**WORK TO COMPLETE**:
Determine how many lines of the material below contain "position". Report only that figure.

DATA PROVIDED: Begin

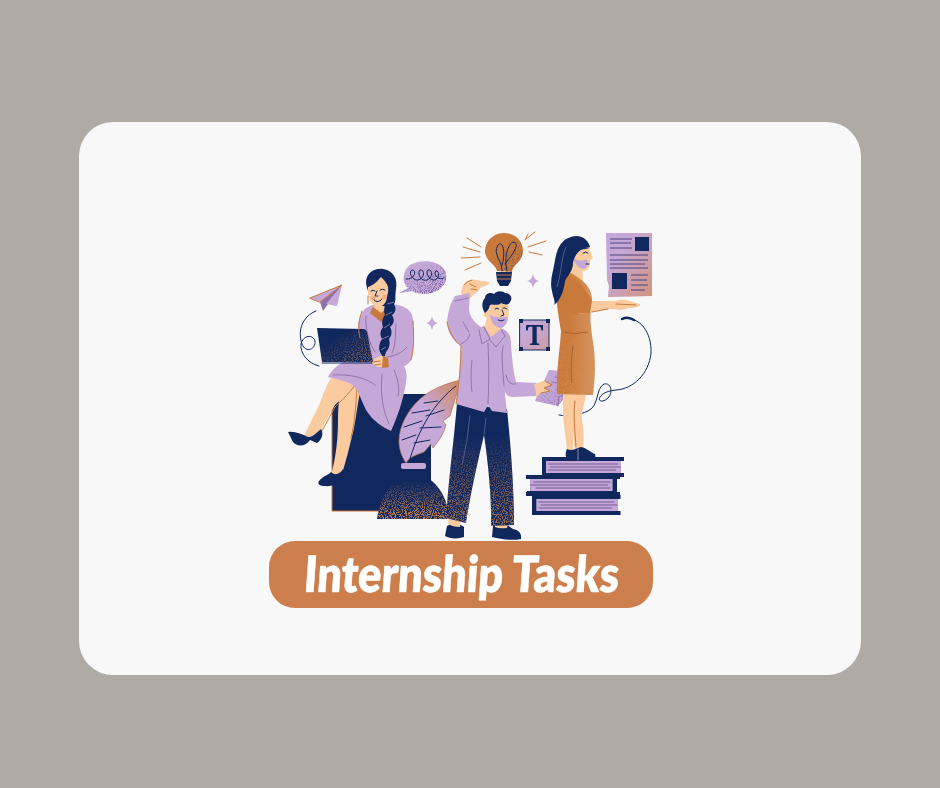
<!DOCTYPE html>
<html lang="en">
<head>
<meta charset="utf-8">
<title>Internship Tasks</title>
<style>
:root{--backdrop:#afaaa4;--card:#f8f8f8;--navy:#11285f;--lilac:#c5a8d8;--plum:#8c70a8;--orange:#c9793b;--banner:#cc7f4c;--skin:#f9cb9f;--blush:#e9a27c}
*{box-sizing:border-box;margin:0}
html,body{width:940px;height:788px;overflow:hidden;background:var(--backdrop)}
.cover{position:relative;width:940px;height:788px;background:var(--backdrop)}
.card{position:absolute;left:79px;top:122px;width:782px;height:553px;border-radius:34px;background:var(--card)}
.illustration{position:absolute;left:0;top:0}
.banner{position:absolute;left:269px;top:541px;width:384px;height:67px;border-radius:26px;background:var(--banner)}
.banner svg{display:block}
.title{font:900 50px Lato,sans-serif;fill:#fff;stroke:#fff;stroke-width:.6}
.navy{fill:var(--navy)}.lilac{fill:var(--lilac)}.orange{fill:var(--orange)}.skin{fill:var(--skin)}.plum{fill:var(--plum)}
.ink{fill:none;stroke:var(--navy);stroke-width:1;stroke-linecap:round;stroke-linejoin:round}
.rust{fill:none;stroke:var(--orange);stroke-width:1;stroke-linecap:round;stroke-linejoin:round}
.fold{fill:none;stroke:var(--plum);stroke-width:.9;stroke-linecap:round}
.glyph{font:700 27px "Noto Serif",serif;fill:var(--navy);text-anchor:middle}
</style>
</head>
<body>
<main class="cover">
<section class="card"></section>
<svg class="illustration" width="940" height="788" viewBox="0 0 940 788" role="img" aria-label="Three interns with a laptop, a light bulb, a quill and a pile of books">
<defs>
<filter id="grain" x="0" y="0" width="1" height="1">
<feTurbulence type="fractalNoise" baseFrequency=".9" numOctaves="2" seed="4"/>
<feColorMatrix values="0 0 0 0 0  0 0 0 0 0  0 0 0 0 0  7 0 0 0 -3.2" result="dots"/>
<feComposite in="SourceGraphic" in2="dots" operator="in"/>
</filter>
<linearGradient id="rustUp" x1="0" y1="1" x2="0" y2="0"><stop offset="0" stop-color="#d58a4d"/><stop offset=".75" stop-color="#d58a4d" stop-opacity="0"/></linearGradient>
<linearGradient id="rustCorner" x1="1" y1="1" x2="0" y2="0"><stop offset="0" stop-color="#d98a50" stop-opacity=".9"/><stop offset=".7" stop-color="#d98a50" stop-opacity="0"/></linearGradient>
<linearGradient id="navyCorner" x1="1" y1="1" x2="0" y2="0"><stop offset="0" stop-color="#11285f" stop-opacity=".7"/><stop offset=".6" stop-color="#11285f" stop-opacity="0"/></linearGradient>
<linearGradient id="plumUp" x1="1" y1="1" x2=".2" y2="0"><stop offset="0" stop-color="#5c478c" stop-opacity=".9"/><stop offset=".8" stop-color="#5c478c" stop-opacity="0"/></linearGradient>
<linearGradient id="featherTone" x1="1" y1="0" x2="0" y2="1"><stop offset="0" stop-color="#cf8658"/><stop offset=".45" stop-color="#c5a8d8"/></linearGradient>
<linearGradient id="dressTone" x1="0" y1="0" x2="1" y2="0"><stop offset=".3" stop-color="#c9793b"/><stop offset="1" stop-color="#d59661"/></linearGradient>
<path id="sparkle" d="M0 -7Q1 -1 6 0Q1 1 0 7Q-1 1 -6 0Q-1 -1 0 -7Z"/>
<path id="inkwellShape" d="M377 519C380 496 393 481 403 476V468H424V476C437 482 448 497 449 519Z"/>
<path id="trousers" d="M457 403L507 409C510 440 514 480 514 525L491 526C492 495 487 455 484 435C477 465 470 495 466 523L446 518C449 475 454 440 457 403Z"/>
<path id="laptopLid" d="M317 328L363 329Q366 329 367 332L373 362H322Z"/>
<path id="dress" d="M560 273C567 270 574 274 580 279C589 285 593 294 592 304C589 316 591 328 593 342C596 360 595 378 593 395L557 394C556 370 560 350 561 331C558 313 555 297 557 281Z"/>
<g id="book">
<path class="navy" d="M0 0H82V4H79V16H82V20H0Z"/>
<path class="lilac" d="M4 4H79V16H4Z"/>
<path d="M6 7H76M8 10H79M6 13H74" fill="none" stroke="#6b548f" stroke-width=".9"/>
</g>
</defs>

<g id="office-block">
<path class="navy" d="M332 394H431V511H332Z"/>
<path class="rust" d="M332 394V511H380"/>
</g>

<g id="quill-and-inkwell">
<path d="M461 380C447 383 431 389 420 399C408 410 399 426 399 441C399 450 402 457 406 463C410 456 417 455 424 452L431 444L433 448C439 441 444 433 446 425L443 421L450 416C454 403 457 392 461 380Z" fill="url(#featherTone)" stroke="#b56f4e" stroke-width=".7"/>
<path class="ink" d="M456 386C435 402 418 428 408 466M438 401L424 403M430 410L412 413M422 421L404 427M416 435L402 440M426 416L444 410M420 428L441 427M414 443L430 440"/>
<use href="#inkwellShape" class="navy"/>
<use href="#inkwellShape" fill="url(#rustUp)" filter="url(#grain)"/>
<rect class="lilac" x="401" y="463" width="25" height="6" rx="2"/>
<path class="ink" d="M402 470H425"/>
</g>

<g id="woman-with-laptop">
<path class="skin" d="M340 373L362 384C358 399 357 412 354 428C350 445 346 461 341 477L331 475C336 458 338 438 338 420C338 407 340 392 340 373Z"/>
<path class="skin" d="M338 367L363 374C354 386 344 397 335 405C329 416 322 427 316 438L304 436C309 425 315 414 320 403C324 390 330 378 338 367Z"/>
<path class="rust" d="M356 384C347 396 339 403 335 407C330 417 324 427 319 436M357 386C356 404 355 422 351 438"/>
<path class="navy" d="M288 432C295 431 301 434 306 436C311 439 315 434 321 429C324 433 322 440 317 443L310 440C305 447 297 447 293 442Z"/>
<path class="navy" d="M319 481C324 475 329 475 331 472C335 476 340 474 343 469L344 477C340 483 332 487 325 486C320 486 317 484 319 481Z"/>
<path class="lilac" d="M349 360L397 359C405 364 408 372 406 383C403 401 397 418 391 431C382 427 372 420 366 410C360 398 358 387 349 383C339 379 331 378 328 377C332 369 339 363 349 360Z"/>
<path class="fold" d="M333 375C350 374 368 378 376 386M382 374C380 394 383 411 389 424M394 370C398 379 400 388 398 396"/>
<path class="lilac" d="M368 307C374 303 382 305 389 304C402 304 412 309 413 319C414 334 415 348 411 360C407 367 397 370 386 368L384 358L389 355L384 364L360 362C364 349 357 340 358 327C359 317 362 310 368 307Z"/>
<path class="lilac" d="M384 357L394 354L390 342L408 330L411 360C406 367 396 370 386 368Z"/>
<path class="fold" d="M396 324C395 336 396 346 392 353M387 357C395 356 402 353 407 347M366 316C365 329 369 343 375 352M360 333L366 341"/>
<path class="skin" d="M375 302L389 300L390 308L381 316L373 309Z"/>
<path class="orange" d="M373 307L381 313L391 304L394 309L381 322L370 313Z"/>
<path class="navy" d="M366 283C366 273 374 268 383 269C393 270 398 279 396 289C395 296 396 301 393 307L382 306C374 303 368 296 366 283Z"/>
<path class="skin" d="M368 287C372 286 378 281 381 277C384 280 387 283 388 287C389 297 386 306 379 307C371 306 367 297 368 287Z"/>
<ellipse cx="373" cy="298" rx="2.5" ry="2" fill="#f1a98a"/><ellipse cx="385" cy="297" rx="2.5" ry="2" fill="#f1a98a"/>
<path class="ink" d="M371 291Q373 289 375 291M380 290Q382 288 385 290M377 291L375 296H378M374 300Q378 304 382 299"/>
<path class="rust" d="M368 296V304M389 297V305"/>
<path class="navy" d="M388 292C395 293 397 299 394 304C397 309 395 313 392 315C395 320 394 324 390 327C393 332 391 337 389 339C391 345 388 350 386 352L384 359L380 352C378 347 380 342 382 339C379 333 381 330 383 327C381 322 383 317 385 315C383 309 385 306 386 303Z"/>
<path d="M387 304L394 302M386 315L392 312M384 328L390 324M382 339L389 336M381 350L386 347" fill="none" stroke="#9b8abc" stroke-width=".8"/>
<use href="#laptopLid" class="navy"/>
<use href="#laptopLid" fill="url(#rustCorner)" filter="url(#grain)" opacity=".65"/>
<path class="ink" d="M322 363H377"/>
<path class="skin" d="M387 357L381 356C376 357 373 360 372 363L378 367L388 367Z"/>
<path class="rust" d="M373 362L380 361M375 365L381 364"/>
<path class="orange" d="M383 356L388 358L389 367L382 368Z"/>
<path class="rust" d="M362 311C358 322 358 330 360 338M413 321C414 337 414 350 411 360"/>
</g>

<g id="speech-bubble">
<path class="lilac" d="M408 288C401 282 403 270 410 265C420 259 437 260 444 269C450 278 444 290 431 293C423 295 415 293 412 291L399 293Z"/>
<path d="M408 288C401 282 403 270 410 265C420 259 437 260 444 269C450 278 444 290 431 293C423 295 415 293 412 291L399 293Z" fill="url(#plumUp)" filter="url(#grain)"/>
<path class="ink" d="M406 279C415 280 417 270 412 270C408 271 412 281 418 280C425 278 425 269 420 270C417 272 420 282 427 280C433 278 433 269 428 270C425 272 429 281 435 280C440 278 439 270 436 271C433 274 438 281 444 278"/>
</g>

<g id="paper-plane">
<path class="lilac" d="M342 285L310 298L320 302Z"/><path class="plum" d="M342 285L320 302L323 311Z"/><path class="lilac" d="M342 285L326 304L337 306Z"/>
<path class="rust" d="M310 298L342 285L320 302Z"/>
<path class="ink" d="M316 311C303 316 297 330 302 344C306 354 316 349 315 341C313 334 303 335 301 344C300 353 307 363 319 366"/>
</g>
<use href="#sparkle" class="lilac" x="432" y="323"/>
<use href="#sparkle" class="lilac" x="533" y="281"/>

<g id="light-bulb">
<path class="rust" d="M463 247L480 252M461 258L480 257M467 238L481 247M465 270L481 263M526 239L535 232M528 247L546 241M529 252L542 255M525 240L528 234"/>
<path class="orange" d="M497 271C496 264 485 262 485 250C486 239 495 233 504 233C515 233 523 241 523 251C523 262 512 265 512 272Z"/>
<path d="M497 271C496 264 485 262 485 250C486 239 495 233 504 233C515 233 523 241 523 251C523 262 512 265 512 272Z" fill="url(#navyCorner)" filter="url(#grain)" opacity=".55"/>
<path class="ink" d="M502 271C503 262 492 254 498 245C503 240 506 253 502 265M507 271C504 260 507 243 514 242C521 245 510 257 505 264"/>
<path class="navy" d="M496 272H512L511 281L508 286H500L497 281Z"/>
<path d="M497 275H511M497 279H511" stroke="#c9793b" stroke-width="1"/>
</g>

<g id="curling-line">
<path d="M622 319C640 315 652 333 651 353C649 374 633 389 616 390C600 391 595 402 603 401C614 398 613 382 604 384C595 389 600 405 588 411C579 415 569 417 559 415" class="ink"/>
<path class="ink" d="M622 319Q628 316 634 320" stroke-width="2.5" style="stroke-width:2.5"/>
</g>

<g id="type-tile">
<path class="lilac" d="M520 320H549V350H520Z"/>
<path d="M520 320H549V350H520Z" fill="url(#rustCorner)" opacity=".45"/>
<path class="ink" d="M520 320H549V350H520Z"/>
<path class="navy" d="M519 319h4v4h-4zM546 319h4v4h-4zM519 347h4v4h-4zM546 347h4v4h-4z"/>
<text class="glyph" x="534.5" y="345">T</text>
</g>

<g id="man-with-idea">
<path class="navy" d="M447 526C453 522 459 523 464 527L464 537C458 539 450 539 445 536Z"/>
<path class="navy" d="M493 526C500 522 507 524 513 529C519 530 522 534 521 539C512 541 501 539 492 537Z"/>
<path class="skin" d="M449 517L461 520L460 527Q453 527 448 524ZM495 523H508L507 528Q499 529 495 527Z"/>
<use href="#trousers" class="navy"/>
<use href="#trousers" fill="url(#rustUp)" filter="url(#grain)" opacity=".75"/>
<path d="M484 435L486 418M470 415Q468 440 462 465" fill="none" stroke="#5d6692" stroke-width=".8"/>
<path class="skin" d="M461 293C462 286 465 280 471 280C476 278 479 282 484 281C489 281 491 284 487 285L480 288C480 291 474 293 472 297L465 300Z"/>
<path class="rust" d="M470 284L476 287M471 289L477 290M464 285Q467 281 472 280"/>
<path class="lilac" d="M455 296L470 293L469 310C470 317 475 323 481 327L490 325L503 329C509 331 511 337 511 344C512 358 513 371 516 382L537 383L538 396L512 397C506 397 504 391 504 385L507 413L492 411L488 405L484 412L456 404C459 385 460 365 461 346C452 340 447 331 447 322C448 311 451 302 455 296Z"/>
<path class="fold" d="M455 301L468 298M461 344C466 342 469 338 470 334M503 346C501 358 503 372 504 386M488 343C489 365 489 385 488 404M472 360Q470 378 472 392M463 322L469 332M506 375Q508 386 516 384"/>
<path class="rust" d="M447 322C450 335 456 342 461 346C461 366 459 385 456 404"/>
<path class="skin" d="M487 318H500L501 330L491 340L484 328Z"/>
<path class="lilac" d="M484 326L491 337L501 329L505 335L496 347L490 341L482 344L479 329Z"/>
<path class="fold" d="M484 327L490 339L482 344L479 330M501 329L505 336L496 347L490 340"/>
<path class="skin" d="M485 304C489 300 501 302 508 304C510 311 509 322 503 327C496 330 488 325 487 318C483 317 483 310 486 311Z"/>
<path class="lilac" d="M490 315C495 318 504 317 508 317C508 323 504 328 500 328C495 327 491 323 490 315Z"/>
<path class="ink" d="M495 309Q497 307 499 309M503 308Q505 307 507 309M502 310L504 315L501 316M498 320Q501 322 504 320"/>
<path class="navy" d="M485 313C481 307 482 301 485 298C485 293 491 292 494 294C497 290 503 291 505 293C511 293 513 299 510 302C509 306 503 304 501 303C497 307 492 303 490 305C489 308 488 311 485 313Z"/>
<path class="skin" d="M536 384L543 381L550 386L547 397L536 397Z"/>
<path class="lilac" d="M549 370L577 372L570 390L558 406L535 401Z"/>
<path d="M549 370L577 372L570 390L558 406L535 401Z" fill="url(#plumUp)" filter="url(#grain)" opacity=".6"/>
<path class="fold" d="M558 406L559 397L569 391M555 377L569 379M552 382L565 384"/>
<path class="skin" d="M534 384L545 381L552 385L544 388L550 391L541 393L537 396Z"/>
<path class="rust" d="M545 381L552 385L544 388L550 391L541 393"/>
</g>

<g id="book-stack">
<use href="#book" x="542" y="457"/>
<use href="#book" transform="matrix(-1.1 0 0 1 617 475)"/>
<path class="navy" d="M526 475H620V479H526ZM526 492H620V496H526Z"/>
<use href="#book" transform="matrix(1.08 0 0 1 532 495)"/>
</g>

<g id="woman-with-page">
<path class="skin" d="M563 392L586 393C585 404 581 410 582 420C584 432 584 441 583 452H575L573 430L573 452H567C566 436 563 423 563 412Z"/>
<path class="rust" d="M575 401C573 414 575 433 576 447"/>
<path class="navy" d="M567 449C572 452 577 448 581 447C587 448 590 452 595 454C597 459 592 461 587 460H569C565 458 565 453 567 449Z"/>
<path class="ink" d="M578 449V460" style="stroke:#8a83ac"/>
<path class="skin" d="M566 264L582 262L583 281L575 284L564 274Z"/>
<use href="#dress" fill="url(#dressTone)"/>
<use href="#dress" fill="url(#rustUp)" filter="url(#grain)" opacity=".7"/>
<path d="M563 332Q575 335 588 332M573 345Q570 367 572 383" fill="none" stroke="#a75f2a" stroke-width=".9"/>
<path class="skin" d="M572 298L590 301L616 301C622 298 629 301 640 304C642 306 636 308 629 308C622 311 615 309 608 309L581 314C573 313 569 307 572 298Z"/>
<path class="orange" d="M563 278C572 273 581 282 592 301L590 313L574 314C565 307 560 290 563 278Z"/>
<path class="rust" d="M616 304L636 305M592 312L608 309"/>
<path class="skin" d="M571 249C576 243 585 241 590 246C589 250 591 254 593 258L590 260C591 266 588 272 582 271C574 271 569 261 571 249Z"/>
<path class="lilac" d="M573 258Q580 263 587 259Q589 264 585 269Q577 270 573 258Z"/>
<path class="ink" d="M583 253Q586 251 588 253M582 249L588 248M586 264H589"/>
<path class="navy" d="M590 247C588 239 580 234 571 237C560 240 557 250 555 260C554 270 549 280 552 291C553 298 556 302 554 305C561 300 564 290 565 281C568 275 573 271 573 263C574 256 579 248 590 247Z"/>
<path d="M566 247C561 258 562 270 557 287" fill="none" stroke="#6870a0" stroke-width=".7"/>
</g>

<g id="floating-page">
<path class="lilac" d="M606 233H652V296L608 297L609 286L607 280Z"/>
<path d="M606 233H652V296L608 297L609 286L607 280Z" fill="url(#rustCorner)" opacity=".75"/>
<path class="navy" d="M635 237H649V251H635ZM612 273H627V289H612Z"/>
<path d="M610 239H632M610 243H631M610 248H632M610 255H648M610 260H648M610 264H645M610 268H648M631 275H648M631 280H647M631 285H648M631 290H645" stroke="#4b437e" stroke-width="1"/>
</g>
</svg>
<h1 class="banner">
<svg width="384" height="67" viewBox="0 0 384 67" role="img" aria-label="Internship Tasks">
<g transform="translate(34 51) skewX(-4)"><text class="title" x="0" y="0" textLength="315" lengthAdjust="spacingAndGlyphs">Internship Tasks</text></g>
</svg>
</h1>
</main>
</body>
</html>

DATA PROVIDED: End

**WRITTEN ANSWER**:
4